It was a good night but too short, as time passed … unusually. The reality of tomorrow forced me away from a great night bite, and I walked back only half-satisfied through the starlit forest. When I crossed the river in the shallows. I still spotted no trout within the circumference of my lamp.
So I learned some things, and I was reminded of others. To stay productive at night, it’s not good enough for me to simply tie on a big chunk of fur and foam and keep slugging away. Sure, I get into the trophy hunting mindset too (big fish eat big flies, and I’m looking to catch the biggest fish in the river). I can enjoy that for a while.
But most nights are too short for me to wait patiently. And I’ve turned up some damn good fish by switching things up too.
**Note** The Night Sighter
I’ve gotten a number of questions about the night sighter.
It’s a one to two foot piece of a glow-in-the-dark fly line (the running line part of a weight-forward line). The diameter is about .028”. I nail knot 6 inch pieces of 15 pound Maxima Chameleon to each end, and then tippet rings to those Chameleon ends.

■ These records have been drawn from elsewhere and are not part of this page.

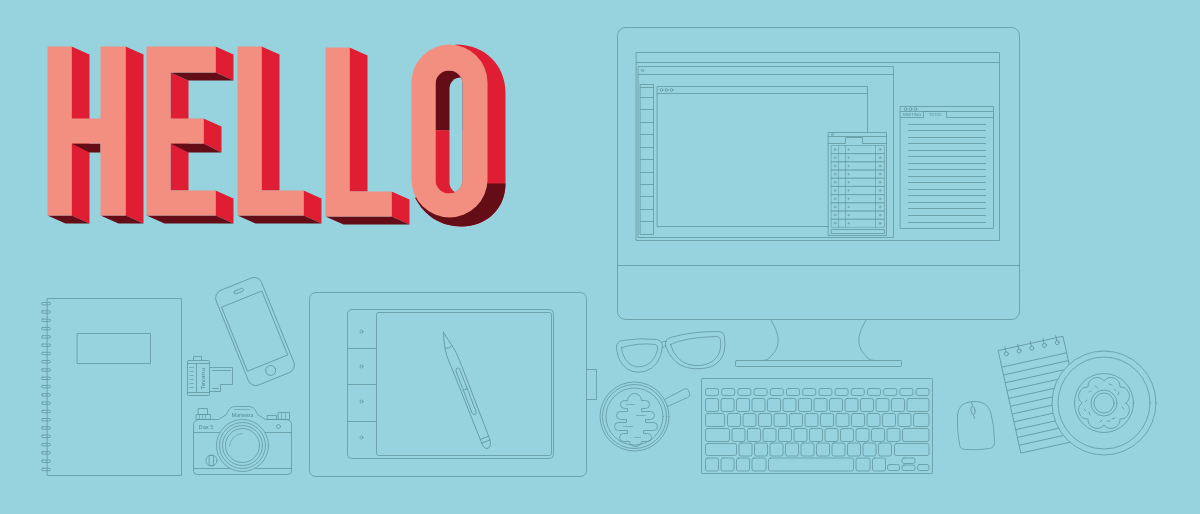
<!DOCTYPE html>
<html lang="en">
<head>
<meta charset="utf-8">
<title>Hello – designer's desk</title>
<style>
:root{--sky:#96d3df;--line:#64979f;--ink:#4f838c;--face:#f28f80;--side:#df1e33;--shade:#640d17}
*{box-sizing:border-box;margin:0;padding:0}
html,body{width:1200px;height:514px;overflow:hidden;background:var(--sky)}
.banner{position:relative;width:1200px;height:514px;overflow:hidden;background:var(--sky)}
.banner svg{position:absolute;left:0;top:0;width:1200px;height:514px;display:block}
.greeting{position:absolute;inset:0;font-size:0}
.face{fill:var(--face)}
.side{fill:var(--side)}
.shade{fill:var(--shade)}
.hole{fill:var(--sky)}
.desk{fill:none;stroke:var(--line);stroke-width:.8;stroke-linejoin:round;stroke-linecap:round}
.solid{fill:var(--sky)}
.fine{stroke-width:.6}
.desk text{fill:var(--ink);stroke:none;font-family:"Open Sans",Inter,sans-serif}
</style>
</head>
<body>
<main class="banner">
<svg class="desk" viewBox="-.5 -.5 1200 514" role="img" aria-label="Line drawing of a designer's desk">
<defs>
<rect id="key" width="13" height="13" rx="2"/>
<g id="four-keys"><use href="#key"/><use href="#key" x="15.5"/><use href="#key" x="31"/><use href="#key" x="46.5"/></g>
<g id="ten-keys"><use href="#four-keys"/><use href="#four-keys" x="62"/><use href="#key" x="124"/><use href="#key" x="139.5"/></g>
<rect id="fn-key" width="13" height="7" rx="2"/>
<g id="fn-row"><use href="#fn-key"/><use href="#fn-key" x="16.2"/><use href="#fn-key" x="32.4"/><use href="#fn-key" x="48.6"/><use href="#fn-key" x="64.8"/><use href="#fn-key" x="81"/><use href="#fn-key" x="97.2"/></g>
<rect id="coil" x="41" width="9" height="2.4" rx="1.2"/>
<g id="coils"><use href="#coil"/><use href="#coil" y="8.3"/><use href="#coil" y="16.6"/><use href="#coil" y="24.9"/><use href="#coil" y="33.2"/><use href="#coil" y="41.5"/><use href="#coil" y="49.8"/></g>
<g id="layer-row"><path d="M831 0h53v8h-53zM838 0v8M845 0v8M875 0v8"/><circle cx="834.5" cy="4" r="1"/><circle cx="848" cy="4" r=".7"/><circle cx="879.5" cy="4" r="1"/></g>
<g id="layer-set"><use href="#layer-row"/><use href="#layer-row" y="8.2"/><use href="#layer-row" y="16.4"/><use href="#layer-row" y="24.6"/><use href="#layer-row" y="32.8"/></g>
<g id="window-dots"><circle r="1.4"/><circle cx="5" r="1.4"/><circle cx="10" r="1.4"/></g>
</defs>

<g id="monitor">
<path d="M770 319c9 14 11 26 1 36q-3 5-9 5M866 319c-9 14-11 26-1 36q3 5 9 5"/>
<rect class="solid" x="735" y="360" width="166" height="6" rx="1"/>
<rect class="solid" x="617" y="27" width="402" height="292" rx="8"/>
<path d="M617 265h402"/>
<path d="M636 52h363v188H636zM636 62h363"/>
<g id="editor-window">
<path class="solid" d="M638 66h255v171H638zM638 74h255"/>
<circle cx="642" cy="70" r="1.2"/>
<path d="M640 84h13v150h-13zM640 87h13M640 97h13M640 109h13M640 122h13M640 134h13M640 147h13M640 159h13M640 172h13M640 184h13M640 196h13M640 209h13M640 221h13"/>
<path d="M657 86h210v140H657zM657 93h210"/>
<use href="#window-dots" x="661" y="89.5"/>
</g>
<g id="layers-panel">
<path class="solid" d="M828 132h58v103h-58zM828 136h58M828 143h17v-6h17v6h24"/>
<circle cx="832" cy="134" r="1"/>
<g class="fine"><use href="#layer-set" y="145"/><use href="#layer-set" y="186"/></g>
<path d="M831 229h53v4h-53z"/>
</g>
<g id="notes-window">
<path class="solid" d="M900 106h93v122h-93zM900 111h93M900 117h23v-6h23v6h47"/>
<use href="#window-dots" x="905" y="108.6"/>
<text x="902.5" y="115.6" font-size="4" textLength="18" lengthAdjust="spacingAndGlyphs">MEETING</text>
<text x="928.5" y="115.6" font-size="4" textLength="12" lengthAdjust="spacingAndGlyphs">TO DO</text>
<path d="M908 124h77M908 130h77M908 137h77M908 143h77M908 150h77M908 156h77M908 163h77M908 169h77M908 176h77M908 182h77M908 189h77M908 195h77M908 202h77M908 208h77M908 215h77M908 222h77"/>
</g>
</g>

<g id="notebook">
<rect x="47" y="298" width="134" height="177"/>
<rect x="77" y="333" width="73" height="30"/>
<use href="#coils" y="302"/><use href="#coils" y="360"/><use href="#coils" y="418"/>
</g>

<g id="phone" transform="rotate(-22 254.500 331)">
<rect x="230" y="280" width="49" height="102" rx="8"/>
<rect x="233" y="296" width="43" height="69"/>
<rect x="249.500" y="286" width="10" height="3" rx="1.500"/>
<circle cx="254.500" cy="373" r="5"/>
</g>

<g id="film-roll">
<path d="M209 367h23v17h-12v7h-11zM212 370h18M212 388h6M193 360v-4h8v4"/>
<rect class="solid" x="187" y="360" width="22" height="35" rx="1"/>
<path d="M187 363h22M187 392h22M196 363v29"/>
<path class="fine" d="M189 367h4M189 371h4M189 375h4M189 379h4M189 383h4M189 387h4"/>
<text transform="translate(204.500 389) rotate(-90)" font-size="6" textLength="22" lengthAdjust="spacingAndGlyphs">Tevanu</text>
</g>

<g id="camera">
<path d="M193 424q0-4 5-5h20l8-5c2-5 4-8 9-8h13c5 0 7 3 9 8l8 5h21q5 1 5 5v47q0 3-4 3h-90q-4 0-4-3z"/>
<path d="M193 432h26M265 432h26M193 468h36M255 468h36"/>
<rect x="196" y="414" width="14" height="5"/><rect x="198" y="408" width="9" height="6"/>
<rect x="267" y="415" width="9" height="4"/><rect x="278" y="412" width="11" height="7"/>
<path class="fine" d="M199 414v5M202 414v5M205 414v5M281 412v7M285 412v7M234 409h15"/>
<circle class="solid" cx="242" cy="445" r="26"/>
<circle cx="242" cy="445" r="23"/><circle cx="242" cy="445" r="20"/><circle cx="242" cy="445" r="17"/>
<path class="fine" d="M229 446a13 13 0 0 1 13-13"/>
<circle cx="211" cy="460" r="5.500"/><path d="M209 455h4v10h-4z"/>
<circle cx="278" cy="426" r="2"/>
<text x="231" y="416" font-size="5" textLength="22" lengthAdjust="spacingAndGlyphs">Marwexa</text>
<text x="198" y="428" font-size="5" textLength="15" lengthAdjust="spacingAndGlyphs">Dax 5</text>
</g>

<g id="drawing-tablet">
<rect x="309" y="292" width="277" height="184" rx="6"/>
<path d="M586 369h10v30h-10"/>
<rect x="347" y="309" width="206" height="149" rx="4"/>
<rect x="376" y="312" width="175" height="143" rx="2"/>
<path d="M347 348h29M347 384h29M347 421h29"/>
<circle cx="361" cy="331" r="1.500"/><circle cx="361" cy="366" r="1.500"/><circle cx="361" cy="401" r="1.500"/><circle cx="361" cy="437" r="1.500"/>
<g id="stylus" transform="translate(443 332) rotate(-21)">
<path class="solid" d="M0 0q-2 5-4 14-2 9-1 22l1 80q0 8 4 8t5-8V32q0-10-2-18Q1 5 0 0z"/>
<path d="M-4 15q4 3 7 0M-2 40q2-4 4 0v46q-2 4-4 0zM-2 61h4M-4 113h9M-4 117h9"/>
</g>
</g>

<g id="glasses">
<path d="M616 346q0-5 6-6 18-3 34-1 6 1 6 7-2 20-18 25-14 3-22-7-6-8-6-18z"/>
<path d="M621 347q17-5 34-3 3 1 2 5-3 14-15 17-11 2-17-7-4-6-4-12z"/>
<path d="M665 345q-1-6 5-8 20-6 47-6 7 0 7 6 2 14-4 22-6 8-18 9-18 2-28-8-7-7-9-15z"/>
<path d="M670 344q14-7 45-8 5 0 5 4 1 11-4 17-6 7-16 8-14 1-22-7-6-6-8-14z"/>
<path d="M661 342q2-2 5-1M662 347q2-2 3-1"/>
</g>

<g id="coffee-cup">
<path d="M664 399l19-10q4-2 5 1l1 3q1 3-2 4l-20 9z"/>
<circle class="solid" cx="634" cy="416" r="34.500"/>
<circle cx="634" cy="416" r="32"/><circle cx="634" cy="416" r="28.500"/>
<path d="M627 400a7 7 0 0 1 14 0h4a4 4 0 0 1 0 8h-4v3h9a4 4 0 0 1 0 8h-5v3h8a4 4 0 0 1 0 8h-10v3h4a4 4 0 0 1 0 8h-6a6 5 0 0 1-12 0h-6a4 4 0 0 1 0-8h4v-3h-9a4 4 0 0 1 0-8h8v-3h-6a4 4 0 0 1 0-8h7v-3h-3a4 4 0 0 1 0-8z"/>
<path class="fine" d="M626 404h8M636 415h9M623 426h9M634 437h6"/>
</g>

<g id="keyboard">
<rect x="701" y="378" width="231" height="95" rx="1"/>
<use href="#fn-row" x="705" y="388"/><use href="#fn-row" x="818.400" y="388"/>
<use href="#ten-keys" x="705" y="398"/><use href="#key" x="860" y="398"/><use href="#key" x="875.500" y="398"/><use href="#key" x="891" y="398"/>
<rect x="906.500" y="398" width="22" height="13" rx="2"/>
<rect x="705" y="413" width="19" height="13" rx="2"/><use href="#ten-keys" x="727" y="413"/><use href="#key" x="882" y="413"/><use href="#key" x="897.500" y="413"/><rect x="913" y="413" width="15.500" height="13" rx="2"/>
<rect x="705" y="428" width="24" height="13" rx="2"/><use href="#ten-keys" x="731.500" y="428"/><use href="#key" x="886.500" y="428"/><rect x="902" y="428" width="26.500" height="13" rx="2"/>
<rect x="705" y="443" width="31" height="12" rx="2"/><use href="#ten-keys" x="738.500" y="442.500"/><rect x="894" y="443" width="34.500" height="12" rx="2"/>
<use href="#key" x="705" y="457.500"/><use href="#key" x="720.500" y="457.500"/><use href="#key" x="736" y="457.500"/><rect x="751.500" y="457.500" width="14" height="13" rx="2"/>
<rect x="768" y="457.500" width="85" height="13" rx="2"/>
<rect x="855.500" y="457.500" width="14" height="13" rx="2"/><use href="#key" x="872" y="457.500"/>
<rect x="887" y="464" width="12" height="6" rx="2"/><rect x="901.500" y="457.500" width="13" height="5.500" rx="2"/><rect x="901.500" y="464.500" width="13" height="5.500" rx="2"/><rect x="917" y="464" width="11.500" height="6" rx="2"/>
</g>

<g id="mouse">
<path d="M957 414q1-12 15-13 14-1 18 10 4 15 4 31 0 5-5 6-12 2-24 1-5 0-6-5-3-16-2-30z"/>
<path d="M971 401l1 5M973 414l1 4"/><ellipse cx="972.500" cy="410" rx="2" ry="4" transform="rotate(-8 972 410)"/>
</g>

<g id="notepad" transform="translate(998 350) rotate(-12.500)">
<rect width="66" height="105"/>
<g><circle cx="7" cy="5" r="2"/><circle cx="20" cy="5" r="2"/><circle cx="33" cy="5" r="2"/><circle cx="46" cy="5" r="2"/><circle cx="59" cy="5" r="2"/></g>
<path d="M7 3V-2M20 3v-5M33 3v-5M46 3v-5M59 3v-5M0 17h66M0 25h66M0 33h66M0 41h66M0 49h66M0 57h66M0 65h66M0 73h66M0 81h66M0 89h66M0 97h66"/>
</g>

<g id="donut-plate" transform="translate(1103.500 402.500)">
<circle class="solid" r="52"/><circle r="46"/><circle r="29.500"/>
<path d="M22 0A9 9 0 0 1 16 16A9 9 0 0 1 0 22A9 9 0 0 1-16 16A9 9 0 0 1-22 0A9 9 0 0 1-16-16A9 9 0 0 1 0-22A9 9 0 0 1 16-16A9 9 0 0 1 22 0z"/>
<circle r="13"/><circle r="10"/>
<path d="M-9-17l3 2M5-19l3 1M15-11l-1 3M18 4l2 2M11 15l-3 1M-2 17l-2 2M-14 12l-1-3M-19-1l2-2M-15-11l2-1M10-14l2 2M3 18h3M-20 6l2 2"/>
</g>
</svg>

<h1 class="greeting">
<svg viewBox="-.5 -.5 1200 514" role="img" aria-label="Hello">
<defs><clipPath id="o-counter"><rect x="435" y="70" width="27" height="123" rx="13.500"/></clipPath>
<clipPath id="o-underside"><rect x="405" y="183" width="105" height="50"/></clipPath>
<path id="o-depth" d="M455 44c29 0 50 20 50 49v90c0 26-20 43-44 43-21 0-37-11-46-28z"/></defs>
<g id="letter-h">
<path class="side" d="M71 46l18 8v169l-18-8zM125 46l18 8v169l-18-8z"/>
<path class="shade" d="M47 215h24l18 8H65zM100 215h25l18 8h-25zM71 143h29v9H89z"/>
<path class="face" d="M47 46h24v72h29V46h25v169h-25v-72H71v72H47z"/>
</g>
<g id="letter-e">
<path class="side" d="M170 72l18 8v110h-18zM215 46l18 8v26l-18-8zM203 118l18 8v26l-18-9zM215 190l18 8v25l-18-8z"/>
<path class="shade" d="M170 72h45l18 8h-45zM170 143h33l18 9h-33zM146 215h69l18 8h-69z"/>
<path class="face" d="M146 46h69v26h-45v46h33v25h-33v47h45v25h-69z"/>
</g>
<g id="letter-l-first">
<path class="side" d="M261 46l18 8v136h-18zM303 190l18 8v25l-18-8z"/>
<path class="shade" d="M237 215h66l18 8h-66z"/>
<path class="face" d="M237 46h24v144h42v25h-66z"/>
</g>
<g id="letter-l-second">
<path class="side" d="M349 47l18 8v136h-18zM391 191l18 8v25l-18-8z"/>
<path class="shade" d="M325 216h66l18 8h-66z"/>
<path class="face" d="M325 47h24v144h42v25h-66z"/>
</g>
<g id="letter-o">
<use class="side" href="#o-depth"/>
<use class="shade" href="#o-depth" clip-path="url(#o-underside)"/>
<rect class="face" x="411" y="44" width="76" height="173" rx="38"/>
<g clip-path="url(#o-counter)">
<path class="shade" d="M435 70h28v60h-28z"/>
<path class="side" d="M435 130h28v63h-28z"/>
<rect class="hole" x="449" y="77" width="24" height="116" rx="11"/>
</g>
</g>
</svg>
</h1>
</main>
</body>
</html>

It’s really a fantastic, versatile solution, and a true game changer for night fishing. I use the night sighter on the Mono Rig, but you can also attach it after any fly line and before the leader, providing a highly visible section in a standard fly-line/leader setup.
I suspect that you don’t have a glow-in-the-dark fly line that you want to chop up into two-foot pieces. But if you want a night sighter, I’ll mail you one for $20.
As part of the deal, I’ll also need a good night fishing report from you in return.
Good luck out there.
Enjoy the day.
T R O U T B I T T E N